■ **EXERCISE BRIEF**
Output the entries below word for word, stopping once the line containing "none; stroke: url(#ringEdge);" is done, and omit each picture.

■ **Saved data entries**
- - - - - - -

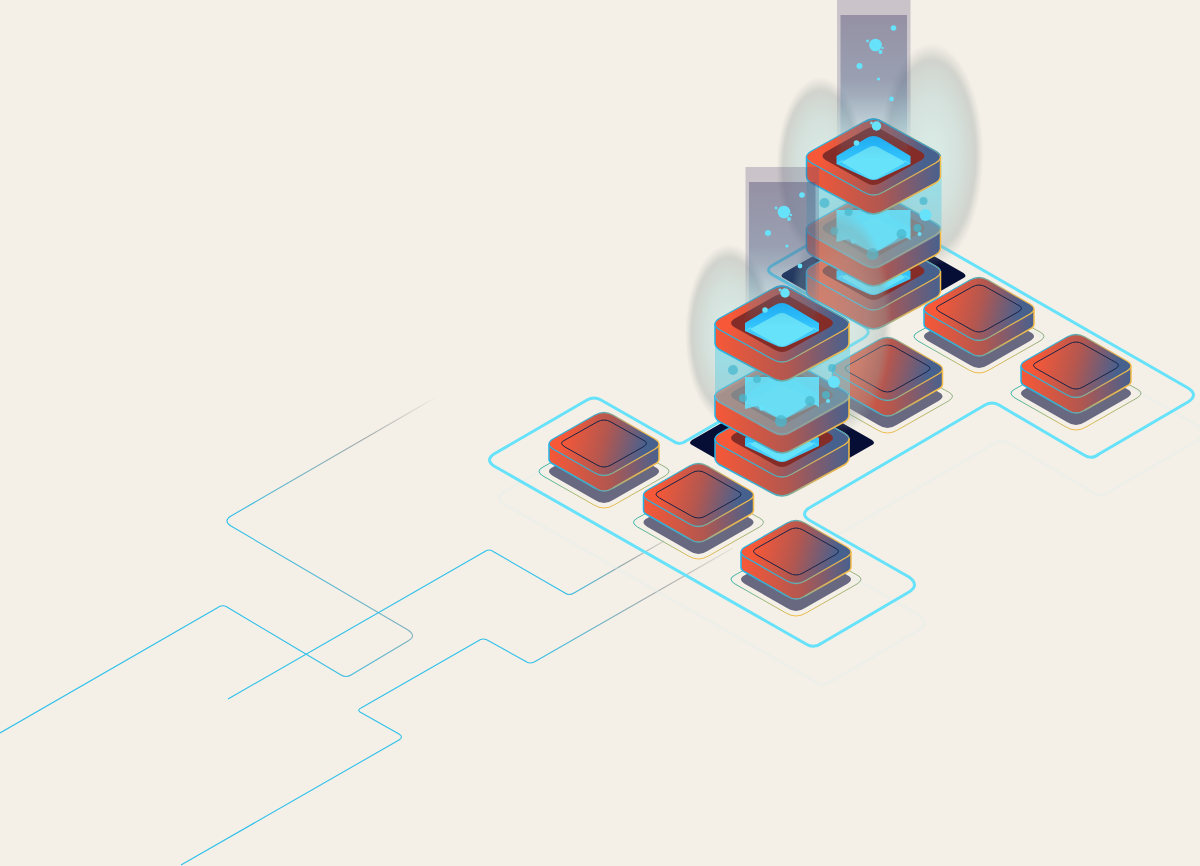
<!DOCTYPE html>
<html lang="en">
<head>
<meta charset="utf-8">
<title>Isometric server towers</title>
<style>
:root {
  --paper: #f4f0e8;
  --orange: #f75837;
  --rust: #b4574f;
  --slate: #47618f;
  --navy: #070e35;
  --cyan: #66e2fa;
  --sky: #22b4e8;
  --gold: #f5bd48;
  --maroon: #842d28;
  --shadow: #686880;
}
html, body { margin: 0; height: 100%; overflow: hidden; background: var(--paper); }
svg { display: block; width: 1200px; height: 866px; }
.track { fill: none; stroke-width: 1.1; stroke-linejoin: round; }
.circuit { fill: none; stroke: var(--cyan); stroke-width: 3; stroke-linejoin: round; }
.circuit-echo { fill: none; stroke: #dfeae8; stroke-width: 3; opacity: .35; }
.side { fill: url(#sideFill); stroke: url(#edge); stroke-width: 1.5; }
.face { fill: url(#faceFill); stroke: url(#edge); stroke-width: 1.3; }
.rim { fill: var(--maroon); }
.pad { fill: var(--navy); }
.chip-shadow { fill: var(--shadow); }
.chip-ring { fill: none; stroke: url(#ringEdge); }
.chip-inset { fill: none; stroke: #172447; }
.spark { fill: var(--cyan); }
.spark-deep { fill: #48b9cf; opacity: .75; }
</style>
</head>
<body>
<svg viewBox="0 0 1200 866" role="img" aria-label="Two glowing isometric server towers linked to six chips">
<defs>
  <linearGradient id="faceFill" x1="0" y1=".4" x2="1" y2=".55">
    <stop offset=".12" stop-color="var(--orange)"/>
    <stop offset=".5" stop-color="var(--rust)"/>
    <stop offset=".88" stop-color="var(--slate)"/>
  </linearGradient>
  <linearGradient id="sideFill">
    <stop offset="0" stop-color="var(--orange)"/>
    <stop offset=".55" stop-color="#b2574f"/>
    <stop offset="1" stop-color="var(--slate)"/>
  </linearGradient>
  <linearGradient id="edge">
    <stop offset="0" stop-color="var(--sky)"/>
    <stop offset=".45" stop-color="#4bacc0"/>
    <stop offset=".75" stop-color="#d8b25a"/>
    <stop offset="1" stop-color="var(--gold)"/>
  </linearGradient>
  <linearGradient id="rimEdge">
    <stop offset="0" stop-color="var(--sky)"/>
    <stop offset="1" stop-color="#3d9cc9"/>
  </linearGradient>
  <linearGradient id="ringEdge">
    <stop offset="0" stop-color="#38b3a9"/>
    <stop offset=".5" stop-color="var(--gold)"/>
    <stop offset="1" stop-color="#8fb083"/>
  </linearGradient>
  <linearGradient id="wellFill" x2="0" y2="1">
    <stop offset="0" stop-color="#16b2ff"/>
    <stop offset="1" stop-color="#4fd4fb"/>
  </linearGradient>
  <linearGradient id="glassFill" x2="0" y2="1">
    <stop offset="0" stop-color="#5fd9ee" stop-opacity=".55"/>
    <stop offset="1" stop-color="#7fc4d0" stop-opacity=".5"/>
  </linearGradient>
  <linearGradient id="beamOuter" x2="0" y2="1">
    <stop offset="0" stop-color="#5d4f78" stop-opacity=".28"/>
    <stop offset=".6" stop-color="#5d5f88" stop-opacity=".26"/>
    <stop offset="1" stop-color="#46a5cc" stop-opacity="0"/>
  </linearGradient>
  <linearGradient id="beamInner" x2="0" y2="1">
    <stop offset="0" stop-color="#4e4a72" stop-opacity=".42"/>
    <stop offset=".45" stop-color="#4c6286" stop-opacity=".4"/>
    <stop offset="1" stop-color="#3ba9d0" stop-opacity="0"/>
  </linearGradient>
  <radialGradient id="haze">
    <stop offset="0" stop-color="#9fe3e6" stop-opacity=".3"/>
    <stop offset=".55" stop-color="#9cc4c4" stop-opacity=".36"/>
    <stop offset=".85" stop-color="#93a09d" stop-opacity=".36"/>
    <stop offset="1" stop-color="#a3a6a0" stop-opacity="0"/>
  </radialGradient>
  <linearGradient id="trackA" gradientUnits="userSpaceOnUse" x1="438" y1="396" x2="227" y2="520">
    <stop offset="0" stop-color="#8a8a86" stop-opacity="0"/>
    <stop offset=".35" stop-color="#8f9a9c" stop-opacity=".8"/>
    <stop offset="1" stop-color="#2fc0ea"/>
  </linearGradient>
  <linearGradient id="trackB" gradientUnits="userSpaceOnUse" x1="664" y1="541" x2="560" y2="595">
    <stop offset="0" stop-color="#8a8a86" stop-opacity=".3"/>
    <stop offset=".4" stop-color="#8fa5a8"/>
    <stop offset="1" stop-color="#2fc0ea"/>
  </linearGradient>
  <linearGradient id="trackC" gradientUnits="userSpaceOnUse" x1="733" y1="548" x2="530" y2="663">
    <stop offset="0" stop-color="#8a8a86" stop-opacity=".1"/>
    <stop offset=".4" stop-color="#a3abab"/>
    <stop offset="1" stop-color="#2fc0ea"/>
  </linearGradient>

  <path id="circuitPath" d="M587 400Q594 396 601 400L673 441Q679 446 686 441L862 339Q874 332 863 326L773 275Q764 270 773 265L867 211Q873 207 880 211L1188 388Q1199 395 1188 402L1099 454Q1092 460 1084 455L999 405Q992 401 985 405L809 508Q800 514 809 520L909 577Q920 585 909 592L822 643Q814 649 806 644L494 466Q485 460 494 454Z"/>

  <path id="tile" d="M-10-34Q0-40 10-34L62-5Q72 1 62 7L10 36Q0 42-10 36L-62 7Q-72 1-62-5Z"/>

  <g id="block">
    <path class="side" d="M-67 1V20Q-67 24-62 27L-10 55Q0 61 10 55L62 27Q67 24 67 20V1Z"/>
    <use href="#tile" class="face"/>
    <path d="M-9-34Q0-40 9-34L62-5Q66-3 67 0" fill="none" stroke="url(#rimEdge)" stroke-width="1.3"/>
    <path class="rim" d="M-7-27Q0-31 7-27L48-4Q54 0 48 4L7 27Q0 31-7 27L-48 4Q-54 0-48-4Z"/>
    <path fill="url(#wellFill)" d="M-37 0L-7-18Q0-22 7-18L37 0V8L7 22Q0 26-7 22L-37 8Z"/>
    <path class="spark" d="M-37 8L-30 5L-6-8Q0-12 6-8L30 5L37 8L31 4V7L6 21Q0 25-6 21L-31 7V4Z"/>
  </g>

  <g id="sparks" class="spark">
    <circle cx="784" cy="212" r="6.3"/>
    <circle cx="776" cy="208" r="1.4"/>
    <circle cx="789" cy="219" r="2"/>
    <circle cx="791" cy="215" r="1.2"/>
    <circle cx="802" cy="195" r="2.8"/>
    <circle cx="768" cy="233" r="3"/>
    <circle cx="787" cy="246" r="1.6"/>
    <circle cx="800" cy="266" r="2.4"/>
    <circle cx="785" cy="293" r="4.7"/>
    <circle cx="780" cy="290" r="1.4"/>
    <circle cx="765" cy="310" r="2.8"/>
  </g>

  <g id="tower">
    <path class="pad" d="M692 440L776 392Q782 389 788 392L872 440Q876 443 872 445L788 493Q782 496 776 493L692 445Q688 443 692 440Z"/>
    <ellipse cx="729" cy="334" rx="44" ry="90" fill="url(#haze)"/>
    <ellipse cx="840" cy="322" rx="52" ry="112" fill="url(#haze)"/>
    <use href="#block" x="782" y="438"/>
    <use href="#block" x="782" y="395"/>
    <path fill="url(#glassFill)" d="M715 330H850V397Q849 400 845 403L791 433Q782 438 773 433L719 403Q715 400 715 397Z"/>
    <path fill="#8f8a8b" opacity=".4" d="M716 396L773 363Q782 358 791 363L849 396Q848 401 843 404L791 433Q782 438 773 433L720 403Z"/>
    <path class="spark" d="M745 377H819V407L810 402L803 408L788 417Q782 420 776 417L757 406L745 409Z" opacity=".9"/>
    <g class="spark-deep">
      <circle cx="733" cy="370" r="5"/>
      <circle cx="757" cy="379" r="4"/>
      <circle cx="743" cy="398" r="4"/>
      <circle cx="781" cy="421" r="6"/>
      <circle cx="810" cy="401" r="5"/>
      <circle cx="826" cy="395" r="4"/>
      <circle cx="832" cy="368" r="4"/>
    </g>
    <g class="spark">
      <circle cx="834" cy="382" r="6"/>
      <circle cx="762" cy="408" r="2.6"/>
      <circle cx="828" cy="401" r="2"/>
    </g>
    <use href="#block" x="782" y="323"/>
    <rect x="745.5" y="167" width="73.5" height="160" fill="url(#beamOuter)"/>
    <rect x="749" y="182" width="66.5" height="145" fill="url(#beamInner)"/>
    <use href="#sparks"/>
  </g>

  <g id="chip">
    <path class="chip-ring" d="M-10-5Q0-11 10-5L61 23Q69 27 61 32L10 61Q0 67-10 61L-61 32Q-69 27-61 23Z"/>
    <path class="chip-shadow" d="M-9-1Q0-6 9-1L51 23Q59 27 51 32L9 56Q0 62-9 56L-51 32Q-59 27-51 23Z"/>
    <path class="side" d="M-55 1V15Q-55 18-51 20L-9 44Q0 50 9 44L51 20Q55 18 55 15V1Z"/>
    <path class="face" d="M-9-29Q0-34 9-29L51-5Q59 0 51 5L9 29Q0 34-9 29L-51 5Q-59 0-51-5Z"/>
    <path class="chip-inset" d="M-7-22Q0-26 7-22L39-4Q46-1 39 3L7 21Q0 25-7 21L-39 3Q-46-1-39-4Z"/>
  </g>
</defs>

<rect width="1200" height="866" fill="var(--paper)"/>

<g id="tracks" class="track">
  <path stroke="url(#trackA)" d="M438 396L231 516Q223 521 231 526L408 630Q417 636 408 641L351 675Q346 678 341 675L227 607Q222 604 217 608L0 733"/>
  <path stroke="url(#trackB)" d="M228 699L484 552Q489 548 494 552L565 593Q569 596 574 593L664 541"/>
  <path stroke="url(#trackC)" d="M181 865L399 740Q404 737 399 734L360 712Q357 710 361 708L478 641Q483 637 489 641L525 661Q530 665 536 661L733 548"/>
</g>

<g id="circuit-board">
  <use href="#circuitPath" class="circuit-echo" x="10" y="38"/>
  <use href="#circuitPath" class="circuit"/>
</g>

<g id="rear-group">
  <use href="#tower" x="91.5" y="-167"/>
  <use href="#chip" x="979" y="309"/>
  <use href="#chip" x="887.5" y="369"/>
  <use href="#chip" x="1076" y="366"/>
</g>

<g id="front-group">
  <use href="#chip" x="604" y="444"/>
  <use href="#tower"/>
  <use href="#chip" x="698.5" y="495"/>
  <use href="#chip" x="796" y="552"/>
</g>
</svg>
</body>
</html>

- - - - - - -

■ **YOUR SOLUTION**
<!DOCTYPE html>
<html lang="en">
<head>
<meta charset="utf-8">
<title>Isometric server towers</title>
<style>
:root {
  --paper: #f4f0e8;
  --orange: #f75837;
  --rust: #b4574f;
  --slate: #47618f;
  --navy: #070e35;
  --cyan: #66e2fa;
  --sky: #22b4e8;
  --gold: #f5bd48;
  --maroon: #842d28;
  --shadow: #686880;
}
html, body { margin: 0; height: 100%; overflow: hidden; background: var(--paper); }
svg { display: block; width: 1200px; height: 866px; }
.track { fill: none; stroke-width: 1.1; stroke-linejoin: round; }
.circuit { fill: none; stroke: var(--cyan); stroke-width: 3; stroke-linejoin: round; }
.circuit-echo { fill: none; stroke: #dfeae8; stroke-width: 3; opacity: .35; }
.side { fill: url(#sideFill); stroke: url(#edge); stroke-width: 1.5; }
.face { fill: url(#faceFill); stroke: url(#edge); stroke-width: 1.3; }
.rim { fill: var(--maroon); }
.pad { fill: var(--navy); }
.chip-shadow { fill: var(--shadow); }
.chip-ring { fill: none; stroke: url(#ringEdge); }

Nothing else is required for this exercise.